Tuesday, February 1, 2011

First Grade's New Netbooks

Last week we finally finished imaging the new first grade netbooks, putting them in a cart and giving the first grade teachers a quick demo of them. So the question is: What would you do with a netbook for each of your students? Every time I walked by one first grade teacher's room, he had come up with really authentic, engaging activities for his students to do with the new netbooks. Afterward, I asked him how we can get the rest of our teachers to do these kind of activities. His first answer was to share with them what he has done and how. So I am now sharing these ideas!

The very first activity the students worked on was to do their daily journal entry in Word. This was an activity they were completely comfortable doing independently (having done journaling every day in their class and having used Word in computer class a few times.) This allowed the teacher to help them with the logistics of using the new netbooks. When I walked in, every student was deeply engrossed in their writing.

The second activity spawned off the first and they wrote letters to the superintendent thanking him for the new netbooks. They have done letter writing before, so after a quick review they were off working. What an authentic task that involved language arts and communication skills!

Branching into more authentic communication skills, another activity was to send emails to their classmates, teacher and parents. Letter writing skills were reinforced again and when I came in the room, they were so eager to show me what they were doing! We had a few problems with correcting some inaccurate email addresses and navigating some message boxes that popped up, but they were thrilled to be doing this activity! They learned how to respond to their classmates emails and they also received responses from their parents. What positive reinforcement! Think of all the language arts and communication skills they were developing during this. Yes, they used kid spelling but that in no way inhibited their ability to communicate with each other through a written medium.

An activity I didn't get to see was when the teacher had them use Smart Notebook software (again something they were familiar with using) to create math review worksheets. They were given the choice of topics and the worksheets were completed by classmates. Math curriculum and creativity were definitely reinforced!

This particular first grade teacher is pretty technologically savvy, but he is also willing to take risks. He had no idea how it would work sending out emails, but he was willing to try. He is also very supportive of student choice and allowing for movement in his classroom (as the students help each other and show off their work to each other.) Not all teachers are willing to take such risks, but as he said, once an activity is successfully accomplished, share the experience!


  1. Great post,

    Ive been using netbooks in grade 1 for over 1 year now and would love to collaborate with your grade 1 teacher if possible.

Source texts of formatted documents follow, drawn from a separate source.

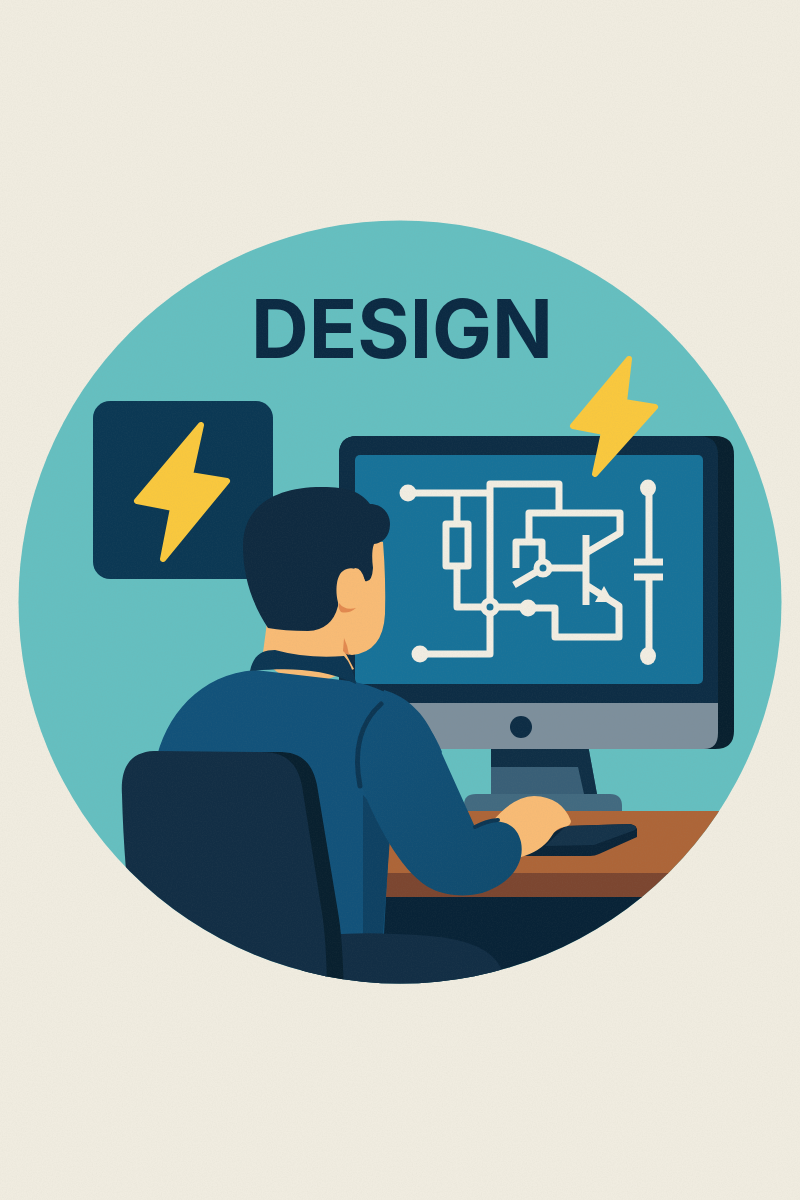
<!DOCTYPE html>
<html lang="en">
<head>
<meta charset="utf-8">
<title>Design</title>
<style>
  :root {
    --paper: #f0ece0;
    --teal: #65bfc0;
    --ink: #0b2a43;
    --navy: #0b3854;
    --frame: #0d2d45;
    --frame-side: #08202f;
    --screen: #177299;
    --trace: #f1ede2;
    --bolt: #f9c83e;
    --chin: #7d8f9c;
    --stand: #395f77;
    --stand-shade: #0f2f46;
    --base: #426a80;
    --desk: #ad6538;
    --desk-edge: #7c4630;
    --under-desk: #082337;
    --shirt: #12527a;
    --shirt-shade: #0e4163;
    --collar: #0c3653;
    --hair: #0f2a40;
    --skin: #f8bb75;
    --skin-shade: #e2894f;
    --chair: #122e45;
    --chair-side: #08202f;
  }
  html, body { margin: 0; height: 100%; overflow: hidden; background: var(--paper); }
  .poster { display: block; width: 800px; height: 1200px; }
  .title { font: 700 81px Inter, "Open Sans", sans-serif; fill: var(--ink); }
  .bolt { fill: var(--bolt); stroke: var(--bolt); stroke-width: 6; stroke-linejoin: round; }
  .wires { fill: none; stroke: var(--trace); stroke-width: 7; stroke-linejoin: round; }
  .nodes { fill: var(--trace); }
  .ring { fill: var(--screen); stroke: var(--trace); stroke-width: 6; }
</style>
</head>
<body>
<svg class="poster" viewBox="0 0 800 1200" role="img" aria-label="Engineer designing a circuit at a desktop computer">
  <defs>
    <clipPath id="badge-clip"><circle cx="400" cy="602" r="381.5"/></clipPath>
    <filter id="grain" x="0" y="0" width="100%" height="100%">
      <feTurbulence type="fractalNoise" baseFrequency="0.8" numOctaves="2" seed="4"/>
      <feColorMatrix values="0 0 0 0 0.3  0 0 0 0 0.3  0 0 0 0 0.25  0.5 0 0 0 -0.18"/>
    </filter>
    <linearGradient id="arm-tone" x1="0" y1="0" x2="1" y2="1">
      <stop offset="0" stop-color="#12527a"/>
      <stop offset="1" stop-color="#104b6e"/>
    </linearGradient>
  </defs>

  <rect width="800" height="1200" fill="var(--paper)"/>

  <g clip-path="url(#badge-clip)">
    <rect class="badge" x="18" y="220" width="764" height="765" fill="var(--teal)"/>

    <text class="title" x="251" y="358" textLength="302" lengthAdjust="spacingAndGlyphs">DESIGN</text>

    <g id="wall-panel">
      <rect x="93" y="401" width="180" height="178" rx="17" fill="var(--navy)"/>
      <path class="bolt" d="M201 425 L137 501 L173 508 L163 559 L227 481 L190 475 Z"/>
    </g>

    <g id="desk">
      <rect x="340" y="811" width="440" height="63" fill="var(--desk)"/>
      <rect x="340" y="873" width="440" height="25" fill="var(--desk-edge)"/>
      <rect x="340" y="897" width="440" height="100" fill="var(--under-desk)"/>
    </g>

    <g id="monitor">
      <path d="M464 811 V805 Q464 794 476 794 H610 Q622 794 622 806 V811 Z" fill="var(--base)"/>
      <path d="M491 745 H588 L597 794 H491 Z" fill="var(--stand)"/>
      <path d="M491 745 H588 L597 794 H584 L578 767 H491 Z" fill="var(--stand-shade)"/>
      <path d="M357 436 H715 Q734 436 734 455 V731 Q734 749 715 749 H357 Q339 749 339 731 V455 Q339 436 357 436 Z" fill="var(--frame-side)"/>
      <path d="M357 436 H699 Q718 436 718 455 V704 H339 V455 Q339 436 357 436 Z" fill="var(--frame)"/>
      <path d="M339 703 H718 V733 Q718 749 704 749 H357 Q339 749 339 731 Z" fill="var(--chin)"/>
      <circle cx="521" cy="727" r="11" fill="var(--frame)"/>
      <rect x="355" y="455" width="348" height="229" rx="5" fill="var(--screen)"/>
    </g>

    <g id="circuit">
      <g class="wires">
        <path d="M408 493 H490 M457 493 V524 M457 566 V607 H530"/>
        <rect x="446" y="524" width="22" height="42"/>
        <path d="M420 654 H490 V484 H559 V513"/>
        <path d="M529 542 V513 H620 V533 L586 553"/>
        <path d="M516 568 V542 H542 V568 H586 M543 568 L514 585"/>
        <path d="M586 535 V605 M586 585 L619 606 V637 H555 V608 H530"/>
        <path d="M649 489 V562 M634 562 H663 M634 577 H663 M649 577 V656"/>
      </g>
      <g class="nodes">
        <circle cx="408" cy="493" r="8.5"/>
        <circle cx="420" cy="654" r="8.5"/>
        <circle cx="528" cy="608" r="8.5"/>
        <ellipse cx="648" cy="488" rx="8" ry="8.5"/>
        <ellipse cx="648" cy="656" rx="8" ry="9"/>
        <path d="M604 586 L613 602 L595 602 Z"/>
      </g>
      <circle class="ring" cx="490" cy="607" r="6.5"/>
      <circle class="ring" cx="543" cy="568" r="6.5"/>
    </g>

    <path class="bolt" d="M629 359 L573 426 L604 432 L595 474 L655 407 L624 402 Z"/>

    <g id="tablet">
      <path d="M566 826 L630 824 Q638 825 637 832 V837 L599 854 Q595 856 590 856 H528 Q520 856 521 848 Z" fill="#0a2438"/>
      <path d="M566 826 L630 824 Q639 826 635 830 L594 845 L545 846 Z" fill="#15334a"/>
    </g>

    <g id="engineer">
      <path id="hand" d="M492 822 Q512 797 534 796 Q562 797 571 821 Q571 826 564 827 Q556 828 551 837 Q541 852 518 858 Z" fill="var(--skin)"/>

      <path id="neck" d="M268 615 H345 V652 L354 669 L300 690 L262 660 Z" fill="var(--skin)"/>
      <path id="face" d="M340 560 L374 540 L383 542 Q386 580 385 614 Q383 652 352 655 Q346 655 344 648 L330 610 Z" fill="var(--skin)"/>
      <path d="M344 638 Q348 646 349 655 Q345 654 343 651 Z" fill="var(--skin-shade)"/>

      <path id="torso" d="M155 765 C164 716 200 674 255 670 L350 681 C400 690 430 720 442 752 L390 825 L384 934 H330 L280 765 Z" fill="var(--shirt)"/>
      <path id="torso-shade" d="M363 795 L391 824 L383 934 H363 Z" fill="var(--shirt-shade)"/>
      <path id="sleeve" d="M381 701 C362 716 352 744 362 788 C380 832 405 876 432 889 C448 897 476 898 492 889 C512 880 525 862 521 842 C517 823 500 818 483 824 L475 827 L434 736 C424 714 408 697 384 690 Z" fill="url(#arm-tone)"/>
      <path d="M475 827 Q486 821 498 820" fill="none" stroke="var(--collar)" stroke-width="4" stroke-linecap="round"/>
      <path id="sleeve-seam" d="M381 704 C361 722 353 750 360 786" fill="none" stroke="var(--collar)" stroke-width="5" stroke-linecap="round"/>
      <path id="collar" d="M250 671 C253 656 261 650 275 650 Q308 659 344 656 Q352 664 356 684 C320 667 285 668 250 671 Z" fill="var(--collar)"/>

      <path id="hair" d="M268 628 C251 602 243 575 243 546 C243 508 272 487 322 487 C348 487 361 492 370 504 C382 504 390 513 390 524 C390 537 382 543 374 544 Q371 552 373 568 Q372 583 365 581 Q362 568 355 568 L340 582 L338 606 Q332 630 308 631 Q284 631 268 628 Z" fill="var(--hair)"/>
      <path id="ear" d="M365 581 C360 567 350 566 343 571 C334 577 335 602 342 611 C348 616 358 612 364 600 Z" fill="var(--skin)"/>
      <path d="M339 603 Q345 611 356 608 Q349 614 341 612 Q338 609 339 603 Z" fill="var(--skin-shade)"/>
    </g>

    <g id="chair">
      <path d="M330 935 Q365 931 430 936 Q488 941 501 968 V1000 H320 Z" fill="var(--chair)"/>
      <path d="M240 752 H282 C304 753 313 766 317 785 L338 912 Q343 940 344 1000 H310 Z" fill="var(--chair-side)"/>
      <path d="M122 795 C120 765 132 752 154 751 L262 752 C286 752 298 764 302 786 L322 913 Q327 945 327 1000 H140 Q124 880 122 795 Z" fill="var(--chair)"/>
    </g>
  </g>

  <rect width="800" height="1200" filter="url(#grain)" opacity="0.22"/>
</svg>
</body>
</html>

    We use Moodle a bit too, does your school? Next year each class will have a class set- aiming for 10 as a class set. How do you store them (Im assuming they are in each class)? What kind of netbooks are they (weve got Acer Inspire).

    And 1 more sorry...how does the grade 1 teacher 'teach' basic skills of how to handle te netbooks, what to do with the netbooks when instructions are being given etc (like lower your lid, do they log off or log out...)

  2. Hi Jason,
    We would love to collaborate with you next year! We use Moodle, although not as much in the lower grades so it would be great to see how you use it, along with other good ideas you have done!

    Right now for first grade, we have one rolling cart of 24 HP mini netbooks that six classes share, but next year we will only have 4 classes so they should have more access. The cart has a pullout shelf for each netbook and yes, we do teach the basic skills of how to handle them. When we first got them, we spent the first day going over how to wait in line, open the drawer, unplug the netbook, set it on top of the cart and then close the drawer, then use two hands to walk to your desk. One method I taught the teachers was to have them log in and then come sit in front of the Smartboard for instructions while the machines start up. Some teachers use this, others don't mind the chatter that goes on while the students wait. Some give instructions before they even pull the netbooks out - it really varies. If they are using the netbooks again during their time period, the students log out. But if they are done with their time period, they shut down to save power until the next teacher uses them.

    Thanks for the comment and I will keep in touch.

  3. Great thanks for information. With our moodle we have student blogs and use messaging, which is a good way to explore authentic social media skills, we use blogs for alot of reflection and kids embed animotos and glogsters and stuff like that.

    I have this Ask 3 before me rule, that now most of the ES teachers use with IT its pretty simple- before hands go up when they are in front of the netbook, iof they have a problem they need to: click 3 things, ask 3 people (or class 'techicians') then they can ask the assistant teacher then me. It works well. I cant take credit for it I heard it at a conference 2 years ago- wish I remembered who! Id like to thank them. Problem solving skills is a huge part of their learning I think.

    Moodle we also use to access course materials, which has had varying degrees of success.

    Anyhow that'd be great to be in contact with Craig.

  4. where is this taking place? I'm doing research for a project about the effectiveness of netbooks in the school system, and I would LOVE to use this; however, my research is confined to Canada. Either way, I'd love to know. Thanks!

    1. Hi, we are in Merton, Wisconsin, so unfortunately we would not be able to be part of your study.